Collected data
--- --- ---

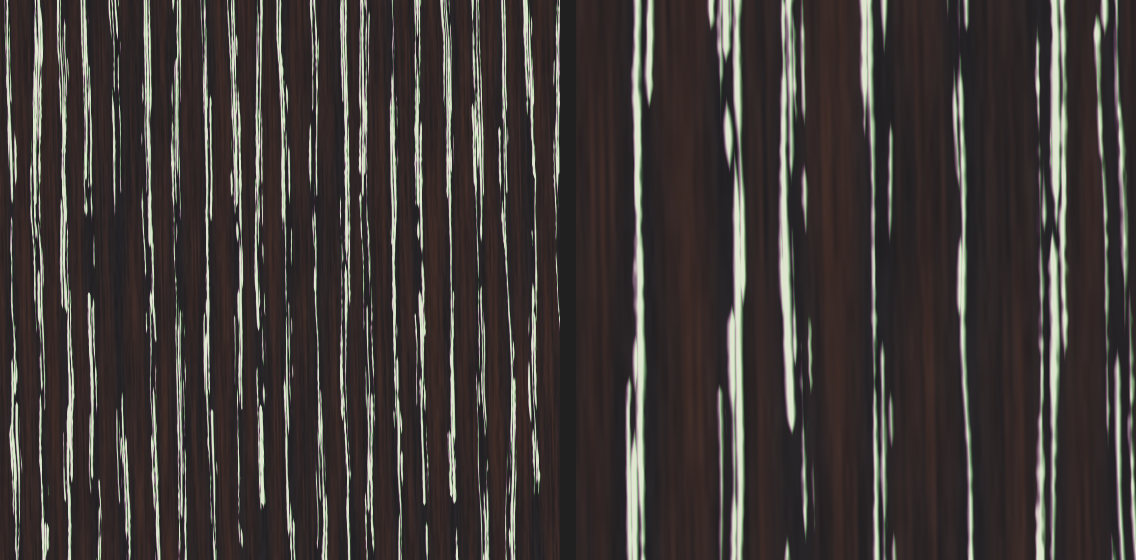
Left, the full canvas; right, a detail of the centre.
Write a WebGL 2 fragment shader that draws this texture.

```glsl
#version 300 es
precision highp float;
// Dark, finely grained wood with broken pale streaks running down its length.
uniform vec2 u_resolution;
out vec4 fragColor;

const float COLUMNS = 20.5;        // streak columns across the canvas
const float COLUMN_JITTER = 0.36;  // in column widths
const float SLANT = 0.018;         // sideways drift from top to bottom
const int STRANDS = 5;             // parallel strands in a column
const float STRAND_GAP = 0.0037;
const float THIN = 0.0003;         // half-widths of a strand
const float THICK = 0.0024;
const float SOFTNESS = 0.0014;     // edge blur
const float FRINGE = 0.00013;      // colour offset at the edges
const float FRAY = 0.0030;         // roughness of the strand edges
const float HALO = 0.0125;         // width of the black zone round a column

const vec3 BLACK_WOOD = vec3(0.130, 0.130, 0.145);
const vec3 BROWN_WOOD = vec3(0.224, 0.158, 0.142);
const vec3 PALE = vec3(0.87, 0.90, 0.81);

float hash(vec2 p) {
    return fract(sin(dot(p, vec2(127.1, 311.7))) * 43758.5453);
}

float noise(vec2 p) {
    vec2 cell = floor(p);
    vec2 f = fract(p);
    f = f * f * (3.0 - 2.0 * f);
    float low = mix(hash(cell), hash(cell + vec2(1.0, 0.0)), f.x);
    float high = mix(hash(cell + vec2(0.0, 1.0)), hash(cell + vec2(1.0)), f.x);
    return mix(low, high, f.y);
}

// Smooth random value along y, independent for each whole-numbered seed.
float wave(float y, float seed) {
    return noise(vec2(seed, y));
}

float columnCentre(float id, float y) {
    float centre = (id + 0.5 + COLUMN_JITTER * (hash(vec2(id, 7.0)) - 0.5)) / COLUMNS;
    centre += 0.009 * (wave(y * 3.0, id + 40.0) - 0.5);
    return centre + 0.003 * (wave(y * 13.0, id + 80.0) - 0.5);
}

// Signed depth inside one strand; x is measured from the column centre.
// Strands near the leading one are more often present and thicker.
float strandDepth(float x, float y, float seed, float side, float lead, float fray) {
    float shift = side * STRAND_GAP + 0.003 * (wave(y * 6.0, seed) - 0.5);
    float away = abs(side - lead);
    float presence = 0.76 * wave(y * 5.5 + 3.0, seed + 200.0)
                   + 0.24 * wave(y * 24.0, seed + 400.0);
    presence += 0.11 - 0.115 * away;
    float bulk = wave(y * 4.0, seed + 600.0) + 0.15 - 0.12 * away;
    float width = mix(THIN, THICK, clamp(bulk, 0.0, 1.0));
    float halfWidth = mix(-0.0028, width, smoothstep(0.38, 0.53, presence));
    float wear = 0.25 + 1.1 * wave(y * 7.0, seed + 800.0);
    return halfWidth - abs(x - shift) + FRAY * wear * (fray - 0.5);
}

vec3 woodColour(vec2 p, float halo) {
    float fine = noise(vec2(p.x * 340.0, p.y * 9.0));
    float broad = noise(vec2(p.x * 120.0 + 50.0, p.y * 4.0));
    float patches = noise(p * vec2(14.0, 3.5) + 20.0);
    float pores = noise(vec2(p.x * 430.0, p.y * 50.0));
    float brown = 0.70 + 0.25 * (patches - 0.5) + 0.6 * (fine - 0.5) + 0.5 * (broad - 0.5);
    brown = clamp(brown * (1.0 - 0.85 * halo), 0.0, 1.0);
    vec3 wood = mix(BLACK_WOOD, BROWN_WOOD, brown);
    return wood * (0.87 + 0.16 * fine + 0.14 * pores);
}

void main() {
    vec2 p = gl_FragCoord.xy / u_resolution.y;
    p.x += SLANT * (p.y - 0.5);

    // Long thin fibres that split and fray the strands.
    float fray = 0.65 * noise(vec2(p.x * 400.0, p.y * 34.0))
               + 0.35 * noise(vec2(p.x * 480.0 + 9.0, p.y * 130.0));

    // Nearest strands, one depth for each side of the colour fringe.
    vec2 depth = vec2(-1.0);
    float halo = 0.0;
    float home = floor(p.x * COLUMNS);
    for (int i = -1; i <= 1; i++) {
        float id = home + float(i);
        float x = p.x - columnCentre(id, p.y);
        float spread = HALO * (0.7 + 0.6 * wave(p.y * 5.0, id + 120.0));
        halo = max(halo, exp(-x * x / (spread * spread)));
        float lead = 3.6 * (wave(p.y * 3.0, id + 160.0) - 0.5);
        for (int s = 0; s < STRANDS; s++) {
            float side = float(s) - 0.5 * float(STRANDS - 1);
            float seed = id * float(STRANDS) + float(s) + 1000.0;
            depth.x = max(depth.x, strandDepth(x + FRINGE, p.y, seed, side, lead, fray));
            depth.y = max(depth.y, strandDepth(x - FRINGE, p.y, seed, side, lead, fray));
        }
    }

    // Violet on the left edges, green on the right edges.
    float edge = max(SOFTNESS, 0.7 / u_resolution.y);
    vec2 ink = smoothstep(-edge, edge, depth);
    vec3 colour = mix(woodColour(p, halo), PALE, ink.xyx);
    fragColor = vec4(colour, 1.0);
}
```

--- --- ---

◆ ACTION ITEM: Say how many lines in the records hold the string "edges", and say nothing else.

◆ EXPECTED ANSWER: 3